Wednesday, April 15, 2009


Three things are coalescing in my crummy, sideways mind:

1) An important news item about Jennifer Love Hewitt!! I've always had a keen interest in Ms. Hewitt's theatrical career. She has a nice rack. Anyway, apparently, she looks forward to one day showing pin-up photos of herself to her grandchildren. As she puts it, then she can say "'See, I was cute.'"

2) Puberty is very difficult for some parents. I'm told it's also painful for teenagers themselves, but, really, who cares? A couple we know are having a bad time of it. But their child isn't taking drugs or having sex or bullying people online. No. The thing that's really troubling them is that no matter what they do, their kid keeps telling them, "You're embarrassing."

3) After six years of my own painful research, I'm certain that parenthood does in fact reduce one to a crummy, slovenly, untucked and uncool shadow of one's former self. The other night, Anette and I were standing outside of our cabin on the night train home from an Easter weekend with the grandparents. We were exhausted, poorly dressed and bitchy. We were waiting for our two darling daughters to fall asleep, so that we could enter the cabin, rummage around in the dark for our pajamas and toothbrushes, and then do the same.

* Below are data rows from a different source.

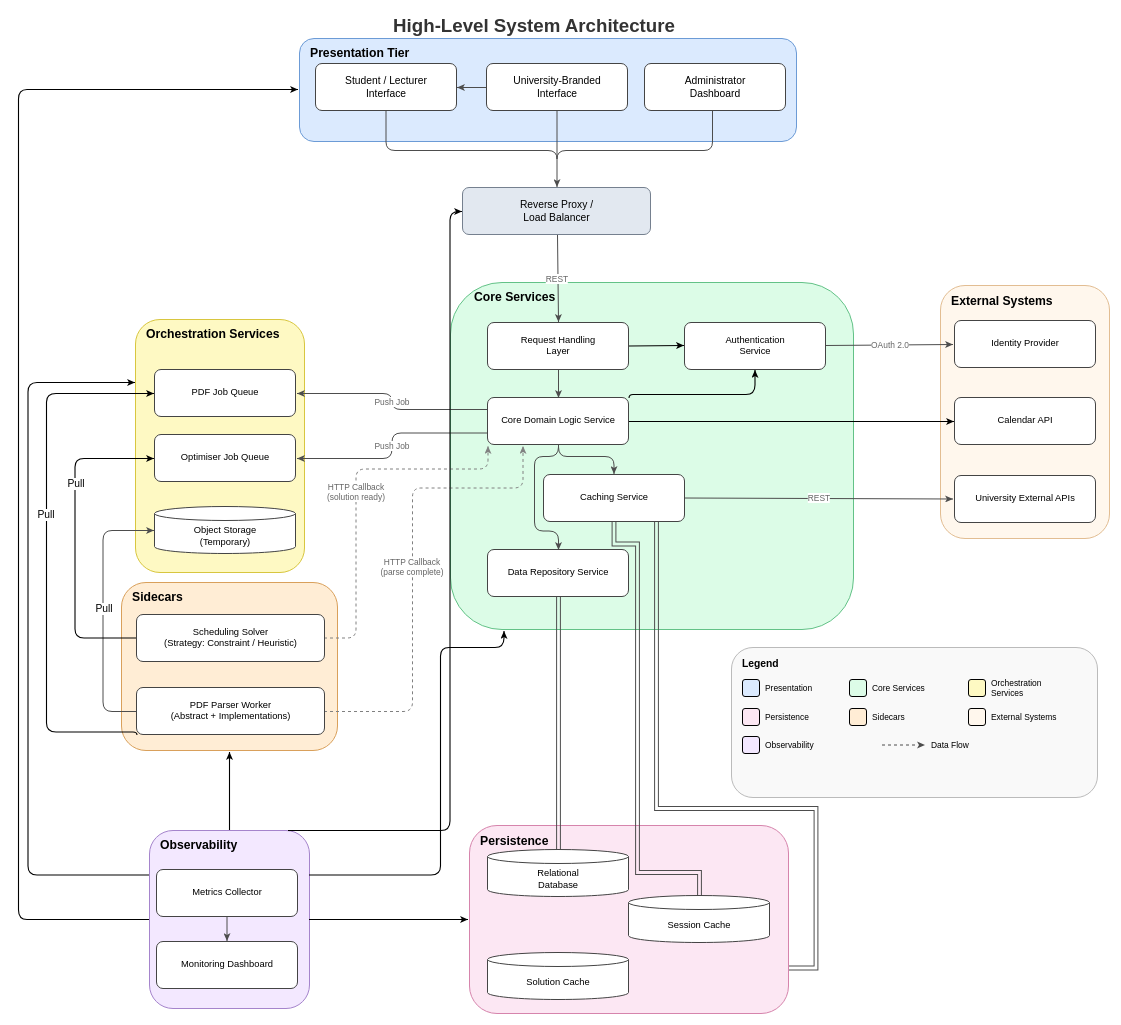
<!DOCTYPE html>
<html lang="en">
<head>
<meta charset="utf-8">
<title>High-Level System Architecture</title>
<style>
:root {
  --ink: #000; --line: #4d4d4d; --faint: #808080; --label: #666;
  --blue: #dbeafe; --blue-edge: #6c9bd6;
  --green: #dcfce7; --green-edge: #63c287;
  --yellow: #fef9c3; --yellow-edge: #d8c63f;
  --pink: #fce7f3; --pink-edge: #d684ac;
  --orange: #ffedd5; --orange-edge: #d9a05b;
  --purple: #f3e8ff; --purple-edge: #a584cc;
  --cream: #fff7ed; --cream-edge: #e2bd92;
  --slate: #e2e8f0; --slate-edge: #75808f;
}
* { box-sizing: border-box; margin: 0; }
body { width: 1121px; height: 1025px; overflow: hidden; background: #fff; }
.diagram { position: relative; width: 1121px; height: 1025px; overflow: hidden; font-family: "Liberation Sans", Arial, sans-serif; color: var(--ink); }
.diagram > * { position: absolute; }
h1 { left: 334px; top: 14px; width: 400px; text-align: center; font-size: 18.7px; line-height: 23px; color: #333; }
.group { border: 1px solid; padding: 7px 10px; }
.group h2, .legend h2 { font-size: 12.2px; line-height: 15px; white-space: nowrap; }
.blue { background: var(--blue); border-color: var(--blue-edge); }
.green { background: var(--green); border-color: var(--green-edge); }
.yellow { background: var(--yellow); border-color: var(--yellow-edge); }
.pink { background: var(--pink); border-color: var(--pink-edge); }
.orange { background: var(--orange); border-color: var(--orange-edge); }
.purple { background: var(--purple); border-color: var(--purple-edge); }
.cream { background: var(--cream); border-color: var(--cream-edge); }
.presentation { left: 299px; top: 38px; width: 498px; height: 104px; border-radius: 15px; }
.core { left: 450px; top: 282px; width: 404px; height: 348px; border-radius: 52px; padding-left: 23px; }
.orchestration { left: 135px; top: 319px; width: 170px; height: 254px; border-radius: 25px; }
.sidecars { left: 121px; top: 582px; width: 217px; height: 169px; border-radius: 25px; }
.observability { left: 149px; top: 830px; width: 161px; height: 179px; border-radius: 24px; }
.persistence { left: 469px; top: 825px; width: 320px; height: 189px; border-radius: 28px; padding-top: 8px; }
.external { left: 940px; top: 285px; width: 170px; height: 254px; border-radius: 25px; padding-top: 8px; }
.connections { left: 0; top: 0; fill: none; }
.connections .main { stroke: var(--ink); stroke-width: 1.1; }
.connections .flow { stroke: var(--line); stroke-width: 1; }
.connections .callback { stroke: var(--faint); stroke-width: 1; stroke-dasharray: 3 3; }
.main .arrow { marker-end: url(#tip-main); }
.flow .arrow { marker-end: url(#tip-flow); }
.callback .arrow { marker-end: url(#tip-callback); }
.links { stroke: var(--line); stroke-width: 4.8; }
.cylinders { fill: #fff; stroke: #444; stroke-width: 1; }
.node { display: flex; align-items: center; justify-content: center; text-align: center; width: 142px; height: 48px; border: 1px solid #444; border-radius: 7px; background: #fff; font-size: 9.36px; line-height: 11.2px; white-space: nowrap; }
.large { font-size: 10.3px; line-height: 13px; }
.wide { width: 189px; }
.proxy { background: var(--slate); border-color: var(--slate-edge); }
.store { background: none; border: 0; padding-top: 13px; }
.label { transform: translate(-50%, -50%); background: #fff; color: var(--label); font-size: 8.42px; line-height: 10px; text-align: center; white-space: nowrap; }
.pull { color: var(--ink); font-size: 10.3px; line-height: 12px; }
.legend { left: 731px; top: 647px; width: 367px; height: 151px; border: 1px solid #bbb; border-radius: 22px; background: #f9f9f9; padding: 8px 10px; }
.legend h2 { font-size: 10.3px; }
.legend ul { list-style: none; padding: 0; margin-top: 8px; display: grid; grid-template-columns: 107px 119px 110px; grid-auto-rows: 18px; row-gap: 10.5px; }
.legend li { display: flex; align-items: center; gap: 5px; font-size: 8.42px; line-height: 10px; }
.legend i { flex: none; width: 18px; height: 18px; border: 1px solid; border-radius: 3px; }
.legend .data-flow { margin-left: 33px; gap: 6px; white-space: nowrap; }
.legend svg { flex: none; fill: none; }
</style>
</head>
<body>
<main class="diagram">
  <h1>High-Level System Architecture</h1>

  <section class="group blue presentation"><h2>Presentation Tier</h2></section>
  <section class="group green core"><h2>Core Services</h2></section>
  <section class="group yellow orchestration"><h2>Orchestration Services</h2></section>
  <section class="group orange sidecars"><h2>Sidecars</h2></section>
  <section class="group purple observability"><h2>Observability</h2></section>
  <section class="group pink persistence"><h2>Persistence</h2></section>
  <section class="group cream external"><h2>External Systems</h2></section>

  <svg class="connections" width="1121" height="1025" viewBox="0 0 1121 1025" aria-hidden="true">
    <defs>
      <path id="tip" d="M0 0 8 3.5 0 7 2 3.5z"/>
      <marker id="tip-main" markerUnits="userSpaceOnUse" markerWidth="8" markerHeight="7" refX="8" refY="3.5" orient="auto"><use href="#tip" fill="#000"/></marker>
      <marker id="tip-flow" markerUnits="userSpaceOnUse" markerWidth="8" markerHeight="7" refX="8" refY="3.5" orient="auto"><use href="#tip" fill="#4d4d4d"/></marker>
      <marker id="tip-callback" markerUnits="userSpaceOnUse" markerWidth="8" markerHeight="7" refX="8" refY="3.5" orient="auto"><use href="#tip" fill="#808080"/></marker>
      <g id="store-links">
        <path d="M558.5 597V852"/>
        <path d="M614 522V544H637.5V872.5H699.5V898"/>
        <path d="M656.5 522V808.5H816V968H789"/>
      </g>
      <mask id="hollow" maskUnits="userSpaceOnUse" x="0" y="0" width="1121" height="1025">
        <rect width="1121" height="1025" fill="#fff"/>
        <use href="#store-links" stroke="#000" stroke-width="2.8"/>
      </mask>
      <g id="cylinder">
        <path d="M.5 7.5V40.5C.5 44.5 32 47.5 71 47.5S141.500 44.500 141.500 40.500V7.500"/>
        <ellipse cx="71" cy="7.500" rx="70.500" ry="7"/>
      </g>
    </defs>
    <g class="links" mask="url(#hollow)"><use href="#store-links"/></g>
    <g class="callback">
      <path class="arrow" d="M324 638H347Q356 638 356 629V478Q356 469 365 469H479Q488 469 488 460V446"/>
      <path class="arrow" d="M324 711.500H403Q412.500 711.500 412.500 702V497Q412.500 488 421 488H514Q523 488 523 479V446"/>
    </g>
    <g class="flow">
      <path class="arrow" d="M486 87.500H457"/>
      <path d="M386 111V142Q386 150.500 395 150.500H548Q557 150.500 557 159"/>
      <path d="M712.500 111V142Q712.500 150.500 704 150.500H566Q557 150.500 557 159"/>
      <path class="arrow" d="M557 111V187"/>
      <path class="arrow" d="M557.500 235L558.500 322"/>
      <path class="arrow" d="M558.500 369V398"/>
      <path class="arrow" d="M558.500 445V447Q558.500 456.500 567 456.500H605Q614 456.500 614 465V474"/>
      <path class="arrow" d="M558.500 445V447Q558.500 456.500 549 456.500H543Q534.500 456.500 534.500 465V522Q534.500 531 543 531H549Q558.500 531 558.500 540V550"/>
      <path class="arrow" d="M825 345.500L953 344.500"/>
      <path class="arrow" d="M684 498L953 499"/>
      <path class="arrow" d="M488 409.500H401Q392 409.500 392 401.500Q392 393.500 383 393.500H297"/>
      <path class="arrow" d="M488 433H401Q392 433 392 442V449Q392 458.500 383 458.500H297"/>
      <path class="arrow" d="M137 711.500H112Q103 711.500 103 702V540Q103 530.500 112 530.500H154"/>
      <path class="arrow" d="M227 917V941"/>
    </g>
    <g class="main">
      <path class="arrow" d="M149 919.500H27Q18.500 919.500 18.500 910V99Q18.500 89.500 27 89.500H298"/>
      <path class="arrow" d="M309 919.500H468"/>
      <path class="arrow" d="M149 875H37Q28 875 28 866V392Q28 382.500 37 382.500H135"/>
      <path class="arrow" d="M309 875H431Q440.500 875 440.500 866V656Q440.500 647.500 449 647.500H495Q504 647.500 504 638V631"/>
      <path class="arrow" d="M288 830.500H441Q450 830.500 450 821V220Q450 211.500 459 211.500H462"/>
      <path class="arrow" d="M229.500 830V752"/>
      <path class="arrow" d="M137 638H84Q75 638 75 629V467Q75 458.500 84 458.500H154"/>
      <path class="arrow" d="M137 735Q137 732 133 732H56Q46.500 732 46.500 723V402Q46.500 393.500 56 393.500H154"/>
      <path class="arrow" d="M629 346L684 345.500"/>
      <path class="arrow" d="M629 398Q629 394.500 633 394.500H746Q755 394.500 755 385V370"/>
      <path class="arrow" d="M629 421.500H954"/>
    </g>
    <g class="cylinders">
      <use href="#cylinder" x="154" y="506"/>
      <use href="#cylinder" x="487" y="849"/>
      <use href="#cylinder" x="628" y="895"/>
      <use href="#cylinder" x="487" y="952"/>
    </g>
  </svg>

  <div class="node large" style="left:315px;top:63px">Student / Lecturer<br>Interface</div>
  <div class="node large" style="left:486px;top:63px">University-Branded<br>Interface</div>
  <div class="node large" style="left:644px;top:63px">Administrator<br>Dashboard</div>
  <div class="node large wide proxy" style="left:462px;top:187px">Reverse Proxy /<br>Load Balancer</div>

  <div class="node" style="left:487px;top:322px">Request Handling<br>Layer</div>
  <div class="node" style="left:684px;top:322px">Authentication<br>Service</div>
  <div class="node" style="left:487px;top:397px">Core Domain Logic Service</div>
  <div class="node" style="left:543px;top:474px">Caching Service</div>
  <div class="node" style="left:487px;top:549px">Data Repository Service</div>

  <div class="node" style="left:954px;top:320px">Identity Provider</div>
  <div class="node" style="left:954px;top:397px">Calendar API</div>
  <div class="node" style="left:954px;top:475px">University External APIs</div>

  <div class="node" style="left:154px;top:369px">PDF Job Queue</div>
  <div class="node" style="left:154px;top:434px">Optimiser Job Queue</div>
  <div class="node store" style="left:154px;top:506px">Object Storage<br>(Temporary)</div>

  <div class="node wide" style="left:136px;top:614px">Scheduling Solver<br>(Strategy: Constraint / Heuristic)</div>
  <div class="node wide" style="left:136px;top:687px">PDF Parser Worker<br>(Abstract + Implementations)</div>

  <div class="node" style="left:156px;top:869px">Metrics Collector</div>
  <div class="node" style="left:156px;top:941px">Monitoring Dashboard</div>

  <div class="node store" style="left:487px;top:849px">Relational<br>Database</div>
  <div class="node store" style="left:628px;top:895px">Session Cache</div>
  <div class="node store" style="left:487px;top:952px">Solution Cache</div>

  <span class="label" style="left:557px;top:279px">REST</span>
  <span class="label" style="left:890px;top:345px">OAuth 2.0</span>
  <span class="label" style="left:819px;top:498px">REST</span>
  <span class="label" style="left:392px;top:402px">Push Job</span>
  <span class="label" style="left:392px;top:446px">Push Job</span>
  <span class="label" style="left:356px;top:492px">HTTP Callback<br>(solution ready)</span>
  <span class="label" style="left:412px;top:567px">HTTP Callback<br>(parse complete)</span>
  <span class="label pull" style="left:76px;top:484px">Pull</span>
  <span class="label pull" style="left:46px;top:515px">Pull</span>
  <span class="label pull" style="left:104px;top:609px">Pull</span>

  <aside class="legend">
    <h2>Legend</h2>
    <ul>
      <li><i class="blue"></i>Presentation</li>
      <li><i class="green"></i>Core Services</li>
      <li><i class="yellow"></i><span>Orchestration<br>Services</span></li>
      <li><i class="pink"></i>Persistence</li>
      <li><i class="orange"></i>Sidecars</li>
      <li><i class="cream"></i>External Systems</li>
      <li><i class="purple"></i>Observability</li>
      <li class="data-flow">
        <svg width="43" height="8" viewBox="0 0 43 8" aria-hidden="true"><path d="M0 4H36" stroke="#4d4d4d" stroke-dasharray="3 3"/><use href="#tip" x="35" y=".5" fill="#4d4d4d"/></svg>
        Data Flow
      </li>
    </ul>
  </aside>
</main>
</body>
</html>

We must have looked profoundly square, and more than a little miserable.
In the cabin next to ours, twenty-one year old tough girls were hoisting beers and talking trash about tough boys. Fifteen feet down the hallway, a couple of thirty-year-old paragliders were slowly circling a 27-year-old junior executive babe--all 3 were slim, trim and dressed in black. Even the train steward was young and moussed up.
Most of these people didn't pay us any attention. But if they had, they might have thought I was a pretty sad excuse for an amateur adult. As I lay in my bunk a bit later, I felt a bit like a laughingstock. And then of course I fell asleep, because I was tired and I'm old.

Why is it so important to us to somehow convey to the youth, and especially our own spawn, that we once had a clue? That we somehow 'get' them because we were once under forty, too?

Some of this is completely understandable and no big deal to me. Even if Jennifer Love Hewitt was my grandmother, seeing pin-up fotos of her would be revolting. What kid would wanna see 'Nanna's naked popo?

And I'm certain that Adinah and V. will think I'm embarrassing when they're teenagers. They probably think that now. This is a kid's job. Why would anyone expect anything different from their kid? Parents and their children aren't pals or co-conspirators--they're apples and oranges. Two completely different kinds of ships in the night. I think it's much creepier when a kid listens to the same kind of music that their parents do, instead of listening to Katy Perry like all the other young idiots.

But there on the train, I got caught up in thinking, 'These kids don't really know me. I'm not always tired and crabby and middle-aged. Look, I used to hang out with actual rock stars, man!'

It was really stupid.

Oh well.


C N Heidelberg said...

I don't really have anything to add, but I like this post, so I'm commenting anyway.

pat said...

Thanks, CN. I'm feeling a little less crummy.

Gavin said...

I knew a guy in NYC who had a pen-and-ink nude cheesecake sketch of his grandmother up on his living-room wall. Grandma, apparently, was a babe back in the day.

Also: I choose to believe that we maintain the core of what made us cool (which is not the same as what made us hipsters), even through exhausted parenthood and middle age.

pat said...

Hi Gavin! Your grandma story gives me the creeps. I'm just one of those people who doesn't want to think of his parents (or their parents) having sex. And your second comment is seemingly reassuring, but it assumes that any of us were ever cool in the first place. I have my doubts. If I was ever cool, it was for about ten minutes in 1982. After that, I was just a goof-ball again.